TASK ITEM:
Look through the data for the string "roundRect". Copy every line where it is found.

[Collected data entries]
################
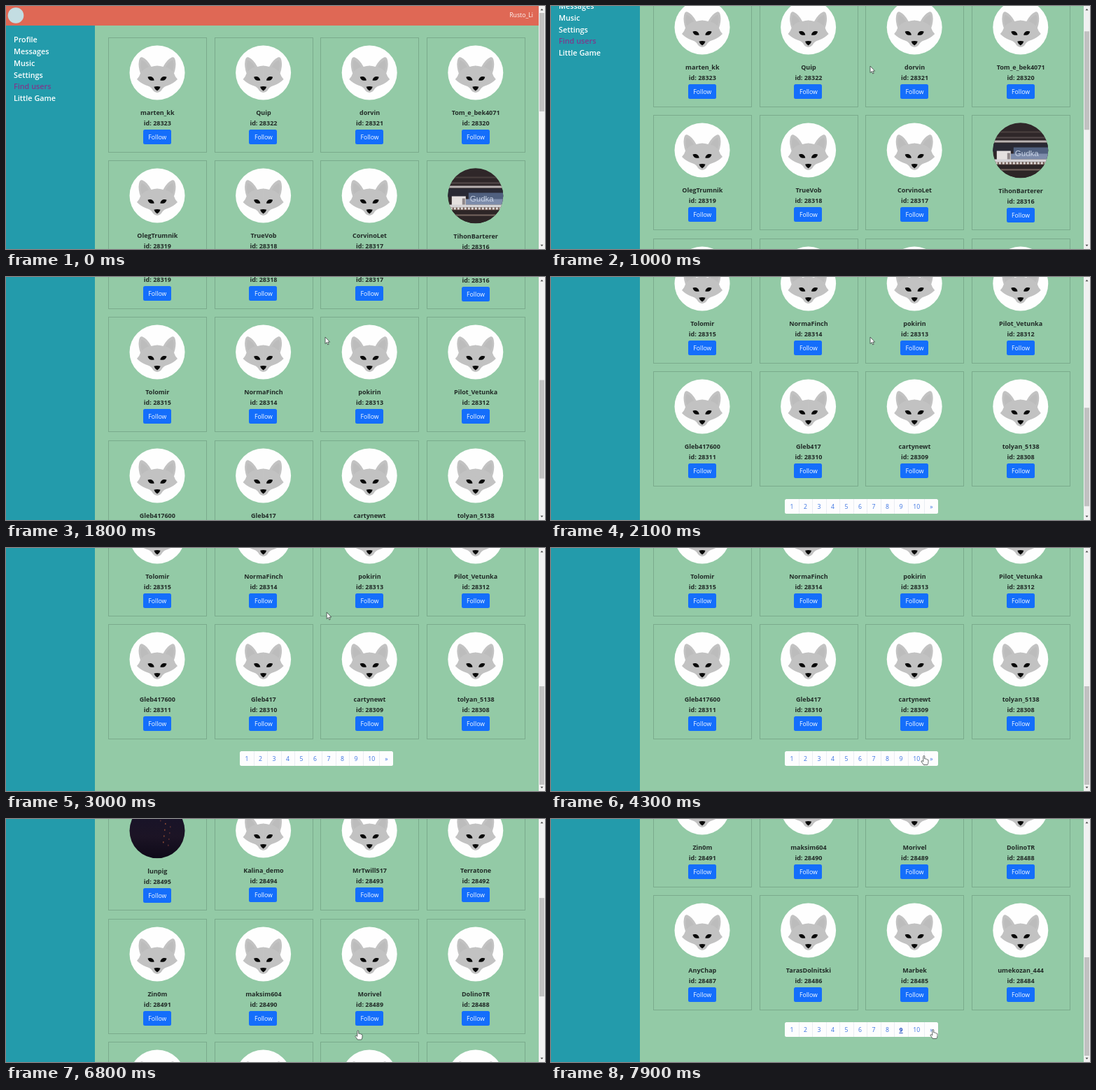
Write an HTML page with a canvas that moves like this. It is 770x348 px and loops after 8000 ms.

```html
<!DOCTYPE html>
<html lang="en">
<head>
<meta charset="utf-8">
<title>Find users</title>
<style>
  html, body { margin: 0; width: 770px; height: 348px; overflow: hidden; background: #93caa6; }
  canvas { display: block; }
</style>
</head>
<body>
<canvas id="stage" width="770" height="348"></canvas>
<script>
const ctx = document.getElementById('stage').getContext('2d');
const W = 770, H = 348, LOOP = 8000, STEP = 100, SWAP = 5500, MAX_SCROLL = 465;
const FONT = '"Open Sans", "Noto Sans", sans-serif';
const MENU = ['Profile', 'Messages', 'Music', 'Settings', 'Find users', 'Little Game'];

const PAGES = [
  { firstId: 28323, active: 0, photos: { 7: drawTrain }, users:
    ['marten_kk', 'Quip', 'dorvin', 'Tom_e_bek4071',
     'OlegTrumnik', 'TrueVob', 'CorvinoLet', 'TihonBarterer',
     'Tolomir', 'NormaFinch', 'pokirin', 'Pilot_Vetunka',
     'Gleb417600', 'Gleb417', 'cartynewt', 'tolyan_5138'] },
  { firstId: 28499, active: 9, photos: { 4: drawNight }, users:
    ['FomaKirado', 'Tsurebo', 'petyamolushin', 'darya815',
     'lunpig', 'Kalina_demo', 'MrTwill517', 'Terratone',
     'Zin0m', 'maksim604', 'Morivel', 'DolinoTR',
     'AnyChap', 'TarasDolnitski', 'Marbek', 'umekozan_444'] }
];

// [time, value...]
const SCROLL = [
  [[0, 0], [700, 0], [900, 36], [1400, 181], [2000, 420], [2100, 438.5], [2200, 441],
   [2800, 441], [3000, MAX_SCROLL]],
  [[5500, 0], [5800, 0], [5900, 4.7], [6100, 50], [6800, 255], [7200, MAX_SCROLL]]
];
const POINTER = [
  [0, 440, -16], [200, 440, -16], [700, 456, 86], [2900, 456, 86], [3900, 533, 297.5],
  [4300, 533, 297.5], [4900, 503, 303], [7300, 503, 303], [7800, 546, 301.5]
];

function sample(keys, t, i, ease) {
  let k = 0;
  while (k < keys.length - 1 && keys[k + 1][0] <= t) k++;
  const a = keys[k], b = keys[k + 1];
  if (!b) return a[i];
  let p = Math.max(0, (t - a[0]) / (b[0] - a[0]));
  if (ease) p = p * p * (3 - 2 * p);
  return a[i] + (b[i] - a[i]) * p;
}

function rect(color, x, y, w, h) {
  ctx.fillStyle = color;
  ctx.fillRect(x, y, w, h);
}

function roundRect(color, x, y, w, h, r) {
  ctx.fillStyle = color;
  ctx.beginPath();
  ctx.roundRect(x, y, w, h, r);
  ctx.fill();
}

function disc(color, x, y, rx, ry = rx) {
  ctx.fillStyle = color;
  ctx.beginPath();
  ctx.ellipse(x, y, rx, ry, 0, 0, 7);
  ctx.fill();
}

// y is the middle of the lowercase letters and digits
function text(str, x, y, size, weight, color, align = 'center') {
  ctx.font = `${weight} ${size}px ${FONT}`;
  ctx.fillStyle = color;
  ctx.textAlign = align;
  ctx.fillText(str, x, y + size * 0.36);
}

const HALF_FACE = new Path2D('M-.3 28.5Q5 28 7.5 23Q10 19.5 16 18Q23 15.5 29 9.5Q25.5 6 24 1' +
  'Q27.5 -9 26 -17Q25 -23 21 -22Q14 -19 8.5 -8.5Q4 -10 -.3 -10Z');
const EAR_SHADE = new Path2D('M22.5 -18Q25 -10 22 -2Q17 -7 12 -8Q16 -16 22.5 -18Z');
const EYE = new Path2D('M4.3 11Q5 7 9 5.6Q12 5 13.5 6.2Q12.5 10 9.5 11Q7 11.7 4.3 11Z');
const NOSE = new Path2D('M-4.6 20.3Q0 18.8 4.6 20.3Q3.5 24 0 26Q-3.5 24 -4.6 20.3Z');

function drawFox() {
  disc('#fefefe', 0, 0, 39.5, 39);
  for (const side of [-1, 1]) {
    ctx.save();
    ctx.scale(side, 1);
    ctx.fillStyle = '#c2c2c2';
    ctx.fill(HALF_FACE);
    ctx.fillStyle = '#bcbcbc';
    ctx.fill(EAR_SHADE);
    ctx.fillStyle = '#080808';
    ctx.fill(EYE);
    ctx.restore();
  }
  ctx.fillStyle = '#080808';
  ctx.fill(NOSE);
}

function drawTrain() {
  rect('#2f2729', -40, -40, 80, 80);
  rect('#4a403f', -40, -27, 80, 2);
  rect('#544a4b', -40, -19, 80, 2);
  rect('#b9b3b3', -40, -14, 80, 3);
  rect('#292934', -40, -10, 80, 12);
  rect('#50607f', -10, -4, 50, 10);
  rect('#7d8cab', -14, 5, 54, 8);
  rect('#e4e0df', -34, 1, 20, 18);
  rect('#8f8789', -19, 4, 4, 14);
  rect('#d5d3d6', -40, 13, 80, 4);
  rect('#6f5850', -40, 17, 80, 4);
  for (let x = -36; x < 40; x += 5) rect('#e0dbd9', x, 17, 3, 3);
  rect('#2d2526', -40, 21, 80, 19);
  rect('#77665f', -40, 27, 80, 2);
  ctx.font = '11.5px "Liberation Sans", Arial, sans-serif';
  ctx.fillStyle = '#c9d4e6';
  ctx.textAlign = 'center';
  ctx.fillText('Gudka', 9, 8);
}

function drawNight() {
  const g = ctx.createLinearGradient(0, -40, 0, 40);
  g.addColorStop(0, '#15122a');
  g.addColorStop(0.6, '#1c1425');
  g.addColorStop(1, '#0e0a18');
  rect(g, -40, -40, 80, 80);
  for (let i = 0; i < 9; i++)
    rect(i % 2 ? '#8f4c35' : '#5d3031', 4 + (i * 7) % 15, -15 + i * 4.4, 1.5, 2);
}

function drawCard(page, i, scroll) {
  const cx = 216.3 + (i % 4) * 151.6;
  const y = Math.round(45 + Math.floor(i / 4) * 176.3 - scroll);
  if (y > H || y < -170) return;
  const photo = page.photos[i];
  const drop = photo ? 1 : 0;

  ctx.strokeStyle = '#7aab8c';
  ctx.lineWidth = 1;
  ctx.strokeRect(Math.round(cx - 70.3) + 0.5, y + 0.5, 140, 164);

  ctx.save();
  ctx.translate(cx - 0.3, y + 50.5);
  if (photo) {
    ctx.beginPath();
    ctx.arc(0, 0.3, 39.5, 0, 7);
    ctx.clip();
    photo();
  } else drawFox();
  ctx.restore();

  text(page.users[i], cx, y + 107.5 + drop, 9, 700, '#212b27');
  text('id: ' + (page.firstId - i), cx, y + 123 + drop, 9, 700, '#212b27');
  roundRect('#146efb', Math.round(cx - 20.5), y + 132 + drop, 40, 21, 2.5);
  text('Follow', cx, y + 142.5 + drop, 8.7, 400, '#f8fbff');
}

function drawPager(page, scroll) {
  const y = Math.round(756 - scroll);
  if (y > H) return;
  roundRect('#fdfdfe', 334, y, 219, 21, 2.5);
  for (let i = 1; i <= 11; i++) {
    const x = i < 10 ? 324.5 + i * 19.5 : i === 10 ? 522.3 : 543.3;
    const on = i === page.active;
    if (i < 11) rect('#e9edf2', i < 10 ? Math.round(334 + i * 19.5) : 533, y, 1, 21);
    text(i < 11 ? String(i) : '»', x, y + 10.5, 8.7, on ? 700 : 400, on ? '#2b56c4' : '#3c74e2');
    if (on) rect('#2b56c4', x - 2.7, y + 15, 5.4, 1);
  }
}

function drawChrome(scroll) {
  rect('#239bab', 0, 0, 127, H);
  rect('#df6855', 0, -scroll, 761, 28);
  disc('#c3dde2', 14, 13.5 - scroll, 11.3);
  text('Rusto_Li', 753, 13 - scroll, 8.7, 400, '#fff8f6', 'right');
  MENU.forEach((label, i) =>
    text(label, 11, 48.3 + i * 16.8 - scroll, 10.8, 600, i === 4 ? '#7d3a8c' : '#fcffff', 'left'));
}

function triangle(x, y, d) {
  ctx.fillStyle = '#505050';
  ctx.beginPath();
  ctx.moveTo(x - 2, y + d);
  ctx.lineTo(x + 2, y + d);
  ctx.lineTo(x, y - d);
  ctx.fill();
}

function drawScrollbar(scroll) {
  rect('#f1f1f1', 761, 0, 9, H);
  rect('#c1c1c1', 762, 10 + scroll * 188 / MAX_SCROLL, 7, 141);
  triangle(765.5, 5, 1.2);
  triangle(765.5, 343, -1.2);
}

const ARROW = new Path2D('M0 0V9.6L2.2 7.6L3.7 11L5.2 10.3L3.7 7.1H6.6Z');
const HAND = new Path2D('M-1.2 1Q-1.2 0 -.2 0Q.8 0 .8 1V4.4Q2 3.8 2.7 4.8Q3.9 4.4 4.4 5.4' +
  'Q6 5.2 6 6.7V9Q6 11 4.8 13H-.8Q-2.2 10.6 -4 8.4Q-4 6.8 -2.4 7.4L-1.2 8.4Z');

function drawPointer(t) {
  ctx.save();
  ctx.translate(sample(POINTER, t, 1, true), sample(POINTER, t, 2, true));
  const shape = t >= 3800 ? HAND : ARROW;
  ctx.fillStyle = '#fff';
  ctx.fill(shape);
  ctx.strokeStyle = '#39433f';
  ctx.lineWidth = 0.8;
  ctx.stroke(shape);
  ctx.restore();
}

function draw(t) {
  const n = t < SWAP ? 0 : 1;
  const page = PAGES[n];
  const scroll = sample(SCROLL[n], t, 1);
  rect('#93caa6', 0, 0, W, H);
  drawChrome(scroll);
  page.users.forEach((_, i) => drawCard(page, i, scroll));
  drawPager(page, scroll);
  drawScrollbar(scroll);
  drawPointer(t);
}

function tick() {
  const t = performance.now() % LOOP;
  draw(Math.floor(t / STEP) * STEP);
  requestAnimationFrame(tick);
}
tick();
</script>
</body>
</html>
```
################
RESULT FOR THIS EXERCISE:
function roundRect(color, x, y, w, h, r) {
  ctx.roundRect(x, y, w, h, r);
  roundRect('#146efb', Math.round(cx - 20.5), y + 132 + drop, 40, 21, 2.5);
  roundRect('#fdfdfe', 334, y, 219, 21, 2.5);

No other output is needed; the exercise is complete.